Hispanic Heritage Month

Last December the members of the Latin American Culture Club and El Centro Latino wrote a letter to the staff and faculty of Bellevue College. In this letter they addressed their concerns about the lack of involvement and support of the community in the organization and planning of Hispanic Heritage Month.

That year, had it not been for the collaborative work of the El Centro director, advisers, and members of LACC, there would not have been any recognition for Hispanic Heritage Month.

“Last year, it was really sad because it is a big group on campus and it is sad that we don’t get represented. I feel that everyone deserves to have that recognition for their month,” said El Centro Latino director Victoria Sifuentes.

The Latino population is not only a big group: it is the third largest population on campus.

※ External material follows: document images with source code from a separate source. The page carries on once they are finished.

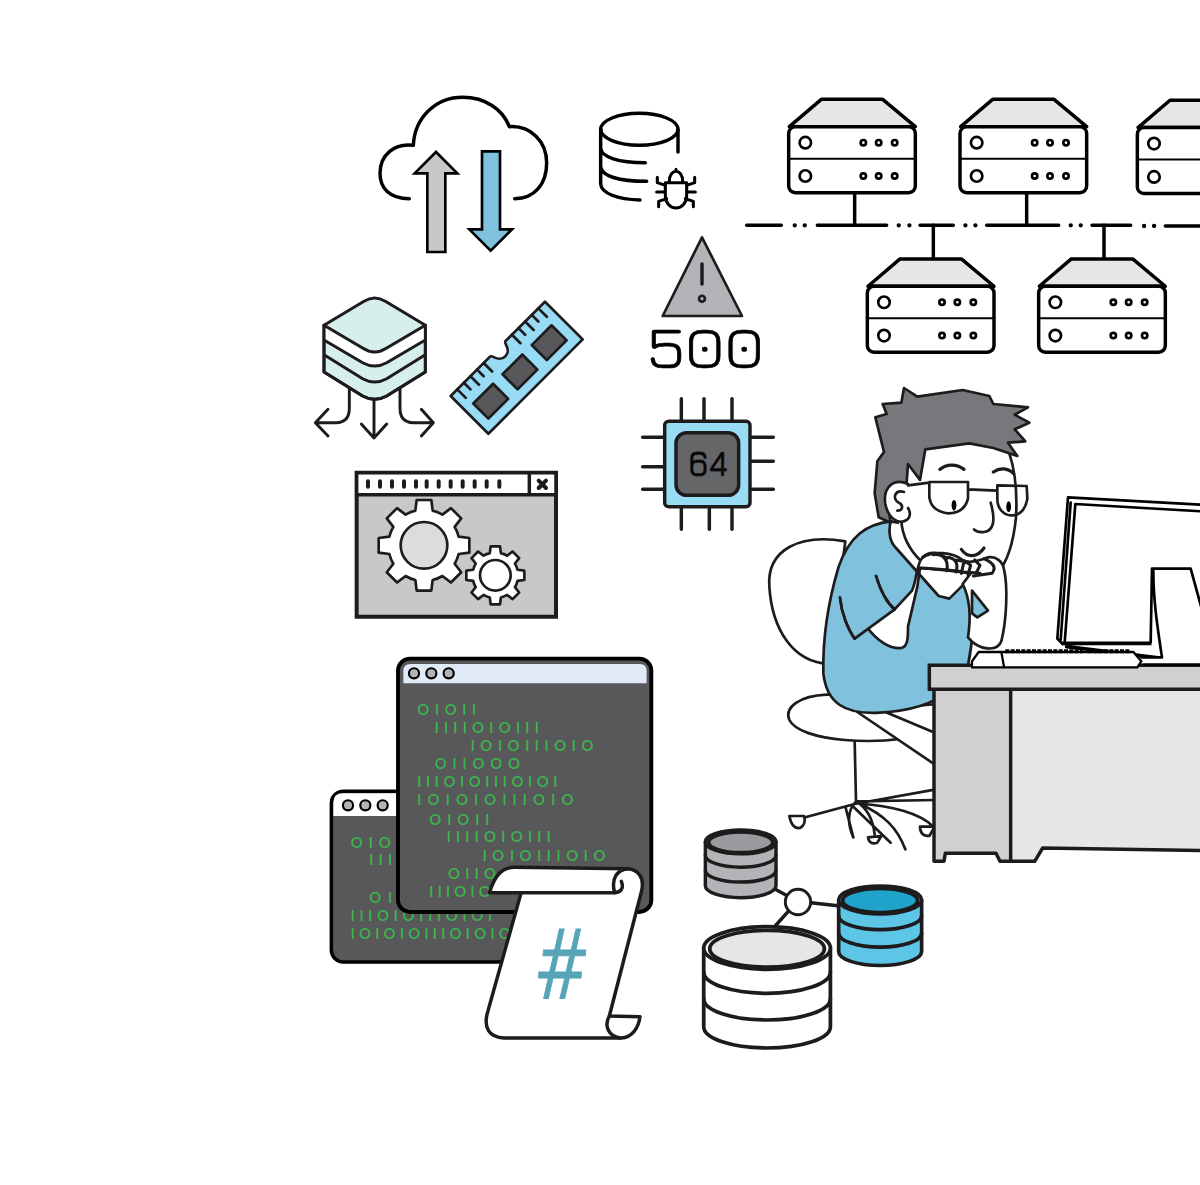
<!DOCTYPE html>
<html lang="en">
<head>
<meta charset="utf-8">
<title>Backend developer at work</title>
<link rel="stylesheet" href="https://fonts.googleapis.com/css2?family=Jura:wght@400;600&family=Open+Sans:ital@1&family=Poppins:wght@500&display=swap">
<style>
:root {
  --paper: #ffffff;
  --ink: #000000;
  --soft-ink: #1d1b1c;
  --shirt: #80c1dd;
  --chip: #97dbf4;
  --cyan: #5dc6e7;
  --cyan-deep: #1fa3cb;
  --mint: #d6eeec;
  --teal: #55a4b8;
  --code: #3ab54a;
  --slate: #58585a;
  --hair: #77787b;
  --grey: #b1b3b6;
  --grey-mid: #c7c8ca;
  --grey-desk: #cfd0d2;
  --grey-pale: #e6e6e6;
  --bar: #dfeaf6;
}
* { margin: 0; padding: 0; }
html, body { width: 1200px; height: 1185px; overflow: hidden; background: var(--paper); }
.artboard { display: block; width: 1200px; height: 1185px; fill: none; stroke: var(--ink); stroke-width: 2.6; stroke-linejoin: round; stroke-linecap: round; }
.soft { stroke: var(--soft-ink); }
.fine { stroke-width: 2; }
.paper { fill: var(--paper); }
.plain { stroke: none; }
.mint { fill: var(--mint); }
.chip { fill: var(--chip); }
.slate { fill: var(--slate); }
.shirt { fill: var(--shirt); }
.grey { fill: var(--grey); }
.grey-mid { fill: var(--grey-mid); }
.grey-pale { fill: var(--grey-pale); }
.grey-desk { fill: var(--grey-desk); }
.hair { fill: var(--hair); }
.ink { fill: var(--ink); stroke: none; }
.error-code { font: 400 44px "Jura", sans-serif; fill: var(--ink); stroke-width: .5; }
.chip-label { font: 600 26px "Jura", sans-serif; fill: var(--ink); stroke-width: .6; }
.code { font: 500 11.4px "Poppins", sans-serif; fill: var(--code); stroke: none; }
.hash { font: italic 400 73px "Open Sans", sans-serif; fill: var(--teal); stroke: var(--teal); stroke-width: .6; }
.store-body { fill: var(--body); }
.store-lid { fill: var(--lid); }
.store-white { --body: var(--paper); --lid: var(--grey-pale); stroke-width: 2.8; }
.store-grey { --body: #b3b4b7; --lid: #9a9b9e; stroke-width: 4.6; }
.store-blue { --body: var(--cyan); --lid: var(--cyan-deep); stroke-width: 4.2; }
</style>
</head>
<body>
<svg class="artboard" viewBox="0 0 900 888.75" role="img" aria-label="A developer thinking at his desk, surrounded by server, database and code icons">
  <defs>
    <g id="server">
      <path class="grey-pale" d="M1 21 25 .5H71L95.500 21Z"/>
      <rect class="paper" x=".5" y="21" width="95" height="49.500" rx="5"/>
      <path d="M1 45H95" stroke-width="1.500"/>
      <g id="server-lights" class="fine">
        <circle cx="13" cy="33" r="4.300"/>
        <circle cx="56.500" cy="33" r="2"/><circle cx="68" cy="33" r="2"/><circle cx="80" cy="33" r="2"/>
      </g>
      <use href="#server-lights" y="25"/>
    </g>
    <g id="store">
      <path class="store-body" d="M0 16V75A47.500 16 0 0 0 95 75V16"/>
      <path d="M0 34A47.500 16 0 0 0 95 34M0 54A47.500 16 0 0 0 95 54"/>
      <ellipse class="store-body" cx="47.500" cy="16" rx="47.500" ry="16"/>
      <ellipse class="store-lid" cx="47.500" cy="16.500" rx="43" ry="13.800"/>
    </g>
    <path id="gear" class="paper" d="M-6.500-26-5.500-34H5.500L6.500-26A27 27 0 0 1 13.800-23L20.200-27.900 27.900-20.200 23-13.800A27 27 0 0 1 26-6.500L34-5.500V5.500L26 6.500A27 27 0 0 1 23 13.800L27.900 20.200 20.200 27.900 13.800 23A27 27 0 0 1 6.500 26L5.500 34H-5.500L-6.500 26A27 27 0 0 1-13.800 23L-20.200 27.900-27.900 20.200-23 13.800A27 27 0 0 1-26 6.500L-34 5.500V-5.500L-26-6.500A27 27 0 0 1-23-13.800L-27.900-20.200-20.200-27.900-13.800-23A27 27 0 0 1-6.500-26Z"/>
    <g id="window-dots" stroke-width="1.600">
      <circle cx="0" cy="0" r="3.800"/><circle cx="13" cy="0" r="3.800"/><circle cx="26" cy="0" r="3.800"/>
    </g>
    <rect id="memory-chip" class="slate" width="21" height="16" y="16"/>
  </defs>

  <g id="cloud-sync">
    <path d="M307 149C292 149 285 141 285 130C285 116 296 107 310 109C311 88 327 73 347 73C364 73 377 82 382 95C398 94 410 106 410 122C410 138 401 149 386 149"/>
    <path class="grey-mid fine" stroke-linejoin="miter" d="M327 114 343 130H334V189H320.500V130H311Z"/>
    <path class="shirt fine" stroke-linejoin="miter" d="M361.500 113.500H375V172H384L368 188 352 172H361.500Z"/>
  </g>

  <g id="database-bug">
    <ellipse cx="479.500" cy="97" rx="29" ry="12"/>
    <path d="M450.500 97V138C451 145 463 149.500 480 150M508.500 97V114M450.500 111C451 118 464 122 484 122M450.500 125C451 132 464 136 485 136"/>
    <path d="M499 137H515V147A8 9 0 0 1 499 147ZM502 136C502 126 512 126 512 136M507 128V127M499 139 493 137V133M515 139 521 137V133M499 144H492.500M515 144H521.500M500 149 494 151V155M514 149 520 151V155" stroke-width="2.300"/>
  </g>

  <g id="server-network">
    <path d="M641 145V168M770 145V168M700 169V194M828 169V194"/>
    <path d="M560 169H586M613 169H665M690 169H715M740 169H794M819 169H848M874 169.500H900"/>
    <path stroke-width="3.200" d="M596 169h.1M603.500 169h.1M674 169h.1M682 169h.1M724 169h.1M731.500 169h.1M803 169h.1M810.500 169h.1M858 169.500h.1M865.500 169.500h.1"/>
    <use href="#server" x="591" y="74"/>
    <use href="#server" x="719.500" y="74"/>
    <use href="#server" x="852.500" y="74.700"/>
    <use href="#server" x="650" y="193.700"/>
    <use href="#server" x="778.500" y="193.700"/>
  </g>

  <g id="server-error">
    <path class="grey soft fine" d="M526.500 178 556.500 237H497Z"/>
    <path class="soft" d="M526.500 198V213"/>
    <circle class="soft fine" cx="526.500" cy="224" r="2.200"/>
    <text class="error-code" x="485" y="276" textLength="88" lengthAdjust="spacingAndGlyphs">500</text>
  </g>

  <g id="layer-stack" class="soft" stroke-width="2.200">
    <path d="M262 285V306Q262 317 252 317H237M246 307 236.500 317 246 327M300 285V306Q300 317 310 317H325M316 307 325 317 316 327M280.500 296V328M271 318 280.500 328.500 290 318"/>
    <path class="mint" d="M243 244V279L272 297Q281 302 290 297L319 279V244Z"/>
    <path class="paper plain" d="M244 246 272 263Q281 268 290 263L318 246V255L290 272Q281 277 272 272L244 255Z"/>
    <path class="mint" d="M243 244 273 226Q281 221 289 226L319 244 290 261Q281 267 272 261Z"/>
    <path d="M243 255 272 272Q281 277 290 272L319 255M243 266 272 284Q281 289 290 284L319 266M243 244V279L272 297Q281 302 290 297L319 279V244"/>
  </g>

  <g id="memory-module" class="soft fine" transform="translate(338 297) rotate(-45)">
    <path class="chip" d="M0 0H42C44 0 43 8 50 8S56 0 58 0H100V40H0Z"/>
    <path d="M7 0V9M14 0V7M21 0V9M28 0V7M35 0V9M65 0V9M72 0V7M79 0V9M86 0V7M93 0V9"/>
    <use href="#memory-chip" x="8"/><use href="#memory-chip" x="39"/><use href="#memory-chip" x="70"/>
  </g>

  <g id="processor" class="soft">
    <path d="M511 299V316M528 299V316M549 299V316M511 380V397M532 380V397M549 380V397M482 328H498M482 350H498M482 367H498M563 328H580M563 346H580M563 367H580"/>
    <rect class="chip" x="498.500" y="316" width="64" height="64" rx="3"/>
    <rect x="507" y="324.500" width="47" height="47" rx="8" fill="#656668"/>
    <text class="chip-label" x="516" y="357" textLength="30" lengthAdjust="spacingAndGlyphs">64</text>
  </g>

  <g id="settings-window" class="soft">
    <path class="grey-mid" stroke-linejoin="miter" stroke-width="3" d="M267.500 354.500H417V462.500H267.500Z"/>
    <path class="paper" stroke-linejoin="miter" d="M267.500 354.500H417V371H267.500ZM397 355V371"/>
    <path d="M276 361V365M285 361V365M294 361V365M303 361V365M312 361V365M320 361V365M329 361V365M338 361V365M347 361V365M356 361V365M365 361V365M374.500 361V365" stroke-width="3"/>
    <path d="M404 360.500 409.500 366M409.500 360.500 404 366" stroke-width="3"/>
    <use href="#gear" transform="translate(318 409)" stroke-width="2"/>
    <circle cx="318" cy="409" r="17.500" fill="#dcdcdc" stroke-width="2"/>
    <use href="#gear" transform="translate(371.500 431.500) scale(.64)" stroke-width="3.100"/>
    <circle class="paper" cx="371.500" cy="431.500" r="11.500" stroke-width="2"/>
  </g>

  <g id="terminal-back">
    <rect class="slate" x="248.500" y="593.500" width="180" height="128" rx="9"/>
    <path class="paper plain" d="M250 612V602Q250 595 257 595H420V612Z"/>
    <use href="#window-dots" class="grey" x="261" y="604"/>
    <g class="code">
      <text x="263" y="636" textLength="30">OIO</text>
      <text x="277" y="649" textLength="17">III</text>
      <text x="277" y="677" textLength="17">OI</text>
      <text x="263" y="690.500" textLength="106">IIIOIOIIIOIOI</text>
      <text x="263" y="704" textLength="120">IOIOIOIIIOIOIO</text>
    </g>
  </g>
  <g id="terminal-front">
    <rect class="slate" x="298.500" y="494" width="190" height="190" rx="9" stroke-width="2.900"/>
    <path class="plain" fill="var(--bar)" d="M302.500 512.500V503Q302.500 498 308 498H480Q485 498 485 503V512.500Z"/>
    <use href="#window-dots" class="grey" x="310.500" y="505"/>
    <g class="code">
      <text x="313" y="536.500" textLength="44">OIOII</text>
      <text x="326" y="549.500" textLength="78">IIIIOIOIII</text>
      <text x="353" y="563.500" textLength="92">IOIOIIIOIO</text>
      <text x="326" y="577" textLength="64">OIIOOO</text>
      <text x="313" y="590.500" textLength="105">IIIOIOIIIOIOI</text>
      <text x="313" y="604" textLength="117">IOIOIOIIIOIO</text>
      <text x="322" y="618.500" textLength="45">OIOII</text>
      <text x="335" y="631.500" textLength="78">IIIIOIOIII</text>
      <text x="362" y="645.500" textLength="92">IOIOIIIOIO</text>
      <text x="336" y="659" textLength="36">OIIO</text>
      <text x="322" y="672.500" textLength="46">IIIOIO</text>
    </g>
  </g>

  <g id="script-scroll" class="soft">
    <path class="paper" d="M391 669 366 758C362 771 367 778 378 778.500H466C474 778 479 771 480 762.500L457 762 481 669C484 658 478 652 471 651.500Z"/>
    <path class="paper" d="M367 669.500C371 657 376 650.500 386 650.500L471 651.500C463 652 458 659 461 669.500Z"/>
    <path d="M461 669.500C466 669 468 666 466 661M457 762C453 769 456 777 465 778.500"/>
    <text class="hash" x="402" y="749" textLength="37" lengthAdjust="spacingAndGlyphs">#</text>
  </g>

  <g id="linked-databases" class="soft">
    <path d="M598 676 578 665M598 676 630 679.500M598 676 580 696"/>
    <circle class="paper" cx="598.500" cy="676.500" r="9.500" stroke-width="2.200"/>
    <use href="#store" class="store-grey" transform="translate(529 622.500) scale(.558)"/>
    <use href="#store" class="store-blue" transform="translate(629 664.500) scale(.655)"/>
    <use href="#store" class="store-white" transform="translate(527.800 695)"/>
  </g>

  <g id="chair" class="soft fine">
    <path class="paper" d="M634 406C600 400 575 412 577 440C579 471 594 497 622 498Z"/>
    <path class="paper" d="M620 521C600 522 588 530 592 540C600 556 658 561 702 549V521Z"/>
    <path d="M641 556 642 601M604 613 641 603 702 592M702 600 642 601C636 607 635 617 640 628M634 605 640 628M642 601C652 607 655 616 656 626M645 603C663 611 673 621 679 637M645 603C668 604 690 610 700 620M640 605 668 632"/>
    <path class="paper" d="M592 612Q594 622 600 621Q605 618 603 612ZM651 628Q652 634 658 632L661 627ZM690 620Q690 627 697 627L701 620Z"/>
    <path class="paper" d="M643 534 702 574V528Z"/>
    <path d="M664 534 702 550"/>
  </g>

  <g id="developer" class="soft fine">
    <path class="shirt" d="M668 391C650 393 637 402 629 425C620 455 617 480 617.500 505C620 527 633 536 660 534.500C684 533 700 528 712 518L726 499C730 480 731 460 728 437L741 458 731 464 727 430Z"/>
    <path class="paper" d="M668 391C666 400 668 407 672 411L704 447 712 449 731 430 722 400Z"/>

    <path class="paper plain" d="M682 360 690 360 694 337 727 333 757 340C761 352 763 370 762 388C760 408 754 424 742 431L690 425 676 403 674 391Z"/>
    <path d="M757 340C761 352 763 370 762 388C760 408 755 422 748 430M676 391C677 403 682 412 690 420"/>

    <path class="hair" d="M659 388 656 370 658 346 663 339 656.500 313 665 310.500 662 303 676 302 678 291 688 297.500 722 292.500 742 297 745 303 771 305.500 761 311 772 317 761 322 769 331 756 332 763 342 745 336 727 332.500 694 337 690 360 681 348 680 362 670 363 665 372 668 392Z"/>
    <path class="paper" d="M681 363C670 358 662 366 664 378C666 388 673 394 680 390C683 388 683 384 681 381"/>
    <path d="M678 369C671 367 669 374 674 377C678 379 677 383 673 383"/>

    <g id="face">
      <path d="M705 352C710 347.500 718 348 723 352M745 354C750 350.500 756 351 760 355" stroke-width="2.500"/>
      <path d="M681 364 697 362M697 361.500H726V374C724 382 718 385 711 385C703 384 698 380 697 373ZM726 367 748 368M748 364 770 364.500 770.500 374C769 383 764 387 758 386.500C752 386 748 381 748 374Z"/>
      <ellipse class="ink" cx="715.500" cy="379" rx="1.800" ry="4"/>
      <ellipse class="ink" cx="756.500" cy="380" rx="1.800" ry="4"/>
      <path d="M743 377C747 391 745 398 738 399C734 399.500 732 398.500 730.500 397"/>
      <path d="M721 412C726 419 733 418 738 411" stroke-width="2.400"/>
    </g>

    <path class="paper" d="M650 470C658 481 668 487 676 486C681 485 681 478 681 470L688 440 690 426C700 427 716 428 728 430L722 438C728 450 728 465 726 478C734 488 748 489 751 481C755 465 756 440 753 427C752 421 747 417 741 418C736 420 727 423 722 420C714 414 700 413 692 418C687 423 688 434 684 443L671 457Z"/>
    <path class="shirt" d="M630 448C631 460 636 472 641 479L671 457C664 451 660 442 657 432"/>
    <path class="shirt" d="M729 443 741 458 733 463 729 460Z"/>
    <path class="shirt plain" d="M630 447 657 432 664 450 640 462Z"/>
    <path d="M630 448C631 460 636 472 641 479M657 432C660 442 664 451 671 457"/>
    <path d="M690 426C704 426 718 429 735 430M700 416C707 415 712 420 710 428M709 418C717 418 719 423 717 429M716 420 723 421 721 430M724 421 728 424 726 431M731 420 735 424 732 430M738 419C744 422 748 425 744 430L730 432M692 418C697 413 705 414 710 419" stroke-width="2.300"/>
  </g>

  <g id="desk" class="soft">
    <path class="grey-desk" d="M700.500 517H759V646H750L747 640H709L708 646H700.500Z"/>
    <path class="grey-pale" d="M758 517H910V638L782 636 776 646H758Z"/>
    <path class="grey-desk" stroke-linejoin="miter" d="M697 499H910V517H697Z"/>
    <path stroke-width="1" d="M758 518V646"/>
  </g>

  <g id="monitor">
    <path class="paper" d="M801 373 910 379.500V482L872 493 797 483 793 478Z" stroke="none"/>
    <path class="paper fine" d="M910 379 801 373 793 479 797 483M910 384 806.500 378 798.500 482M803 377 795.500 480"/>
    <path d="M797 482.500H866M800 485 870 493.500" stroke-width="2.800"/>
    <path class="paper" d="M864 426.500H893L907 479V498H858L855 493 871.500 493.500 862.500 482Z" stroke="none"/>
    <path class="fine" d="M863 482 864 426.500H893L905 470M865 428C865 450 868 470 871.500 493H856M858 498.500H905"/>
  </g>

  <g id="keyboard">
    <path class="paper" stroke-width="1.700" d="M734 489H850L856 496 853 500.500H729V496ZM751 489 753 500"/>
    <path stroke-width="3" stroke-linecap="butt" stroke-dasharray="3 1" d="M754 488.500H812M816 488.500H848"/>
  </g>
</svg>
</body>
</html>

Hispanic Heritage Month “is the time in which we celebrate our heritage as Latinos and the accomplishments we have had in this country … This is why it is such an important celebration for us because we can celebrate who we are and where we come from,” said Gabriela Gonzales, member of LACC and former director of El Centro Latino.

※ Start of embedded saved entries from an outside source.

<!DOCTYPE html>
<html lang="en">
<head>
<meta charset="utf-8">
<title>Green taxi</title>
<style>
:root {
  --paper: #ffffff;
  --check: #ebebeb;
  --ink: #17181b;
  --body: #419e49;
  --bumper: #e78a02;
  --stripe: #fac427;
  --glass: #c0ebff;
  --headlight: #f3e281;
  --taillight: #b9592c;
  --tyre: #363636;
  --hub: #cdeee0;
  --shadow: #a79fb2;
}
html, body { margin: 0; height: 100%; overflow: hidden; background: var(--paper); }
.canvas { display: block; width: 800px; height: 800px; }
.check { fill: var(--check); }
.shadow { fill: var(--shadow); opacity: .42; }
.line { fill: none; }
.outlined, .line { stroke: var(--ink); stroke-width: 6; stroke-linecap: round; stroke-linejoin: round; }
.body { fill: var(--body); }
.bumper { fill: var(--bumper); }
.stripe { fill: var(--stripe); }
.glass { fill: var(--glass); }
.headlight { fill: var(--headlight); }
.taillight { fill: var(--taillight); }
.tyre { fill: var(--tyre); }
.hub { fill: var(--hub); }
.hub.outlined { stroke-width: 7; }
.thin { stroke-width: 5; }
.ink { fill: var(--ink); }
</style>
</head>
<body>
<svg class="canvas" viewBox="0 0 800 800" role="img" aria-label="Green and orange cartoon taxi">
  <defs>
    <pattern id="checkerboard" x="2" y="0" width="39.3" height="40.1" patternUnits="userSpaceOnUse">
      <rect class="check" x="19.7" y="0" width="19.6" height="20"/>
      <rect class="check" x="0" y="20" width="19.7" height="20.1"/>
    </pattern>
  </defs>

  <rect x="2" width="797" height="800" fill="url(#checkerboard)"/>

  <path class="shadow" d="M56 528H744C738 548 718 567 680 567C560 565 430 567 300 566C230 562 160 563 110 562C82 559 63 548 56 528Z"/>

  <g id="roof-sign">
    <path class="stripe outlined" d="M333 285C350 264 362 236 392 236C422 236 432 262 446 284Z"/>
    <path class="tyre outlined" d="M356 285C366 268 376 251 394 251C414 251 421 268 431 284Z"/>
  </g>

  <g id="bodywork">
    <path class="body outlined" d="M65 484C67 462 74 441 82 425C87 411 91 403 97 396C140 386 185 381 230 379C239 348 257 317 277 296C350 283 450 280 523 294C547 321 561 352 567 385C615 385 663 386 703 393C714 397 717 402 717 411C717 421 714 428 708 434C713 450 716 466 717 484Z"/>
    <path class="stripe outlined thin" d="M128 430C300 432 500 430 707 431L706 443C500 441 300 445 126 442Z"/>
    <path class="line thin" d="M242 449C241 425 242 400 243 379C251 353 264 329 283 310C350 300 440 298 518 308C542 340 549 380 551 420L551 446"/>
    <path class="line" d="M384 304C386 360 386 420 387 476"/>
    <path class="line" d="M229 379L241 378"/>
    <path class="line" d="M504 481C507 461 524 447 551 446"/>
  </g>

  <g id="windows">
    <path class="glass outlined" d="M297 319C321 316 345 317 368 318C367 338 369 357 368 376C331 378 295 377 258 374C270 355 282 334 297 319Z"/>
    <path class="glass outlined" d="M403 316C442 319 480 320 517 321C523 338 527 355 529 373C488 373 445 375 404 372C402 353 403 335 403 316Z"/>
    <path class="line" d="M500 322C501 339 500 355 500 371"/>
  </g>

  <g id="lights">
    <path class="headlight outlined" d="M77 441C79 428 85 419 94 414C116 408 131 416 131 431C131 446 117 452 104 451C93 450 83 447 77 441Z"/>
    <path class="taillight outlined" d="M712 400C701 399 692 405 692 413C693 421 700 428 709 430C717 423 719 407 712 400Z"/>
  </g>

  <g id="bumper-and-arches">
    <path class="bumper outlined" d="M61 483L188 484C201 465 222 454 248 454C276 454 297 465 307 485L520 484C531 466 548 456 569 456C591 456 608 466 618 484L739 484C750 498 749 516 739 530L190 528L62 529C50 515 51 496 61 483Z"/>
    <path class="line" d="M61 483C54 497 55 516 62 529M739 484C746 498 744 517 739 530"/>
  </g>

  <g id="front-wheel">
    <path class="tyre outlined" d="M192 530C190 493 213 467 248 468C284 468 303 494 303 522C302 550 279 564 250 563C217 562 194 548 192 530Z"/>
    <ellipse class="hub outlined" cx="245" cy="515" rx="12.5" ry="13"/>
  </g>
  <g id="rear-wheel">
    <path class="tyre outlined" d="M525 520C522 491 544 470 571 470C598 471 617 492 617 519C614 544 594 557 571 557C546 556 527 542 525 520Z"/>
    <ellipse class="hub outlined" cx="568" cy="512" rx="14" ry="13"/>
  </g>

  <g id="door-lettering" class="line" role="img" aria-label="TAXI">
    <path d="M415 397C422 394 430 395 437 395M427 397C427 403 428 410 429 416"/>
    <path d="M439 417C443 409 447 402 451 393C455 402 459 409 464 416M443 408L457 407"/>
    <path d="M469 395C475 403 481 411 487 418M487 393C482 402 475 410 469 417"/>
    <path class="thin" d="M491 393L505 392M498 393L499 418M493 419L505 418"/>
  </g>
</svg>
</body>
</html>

However, the frustration was not only for those of Hispanic descent.  “I feel that it’s important that every culture is represented given that it’s a very diverse campus,” Sinfuentes pointed out.

Hispanic Heritage Month is held September 15 to October 15.

In the process of making this event possible Sinfuentes contacted different staff from different departments including Student Programs, focusing on the people who were interested in helping create events and had insight into the Latino heritage. They worked together to brainstorm and organize every detail over the summer.

Unlike previous years, “this year what we did was target different people and contacted teachers that have things in common with our events. We’ve also been talking to students and we’ve made sure that the events will be more out there, so that they are more visible,” said Sinfuentes.

Thanks to the letter that was addressed to the Bellevue College community last year, Sinfuentes said that they are getting more support from faculty and staff. She believes that if anyone ever had a doubt that voicing an opinion never changed a thing, they’d be proven wrong by the success El Centro Latino and the LACC have experienced.

“It’s very helpful and I’m glad the problem is getting recognized because we do need more help in other programs,” said Sinfuentes.

The events of Hispanic Heritage Month range from social to educational. There will be samba and salsa dance classes as well as guest speakers and a documentary.

“I really hope that the campus community, including faculty and staff, engage in the conversations El Centro Latino has prepared for Hispanic Heritage Month and learn about what it means to be Latino in the United States and in Latin America,” said Gonzales. “I hope we open the campus for a more diverse and welcoming environment where we educate students about our differences and similarities.”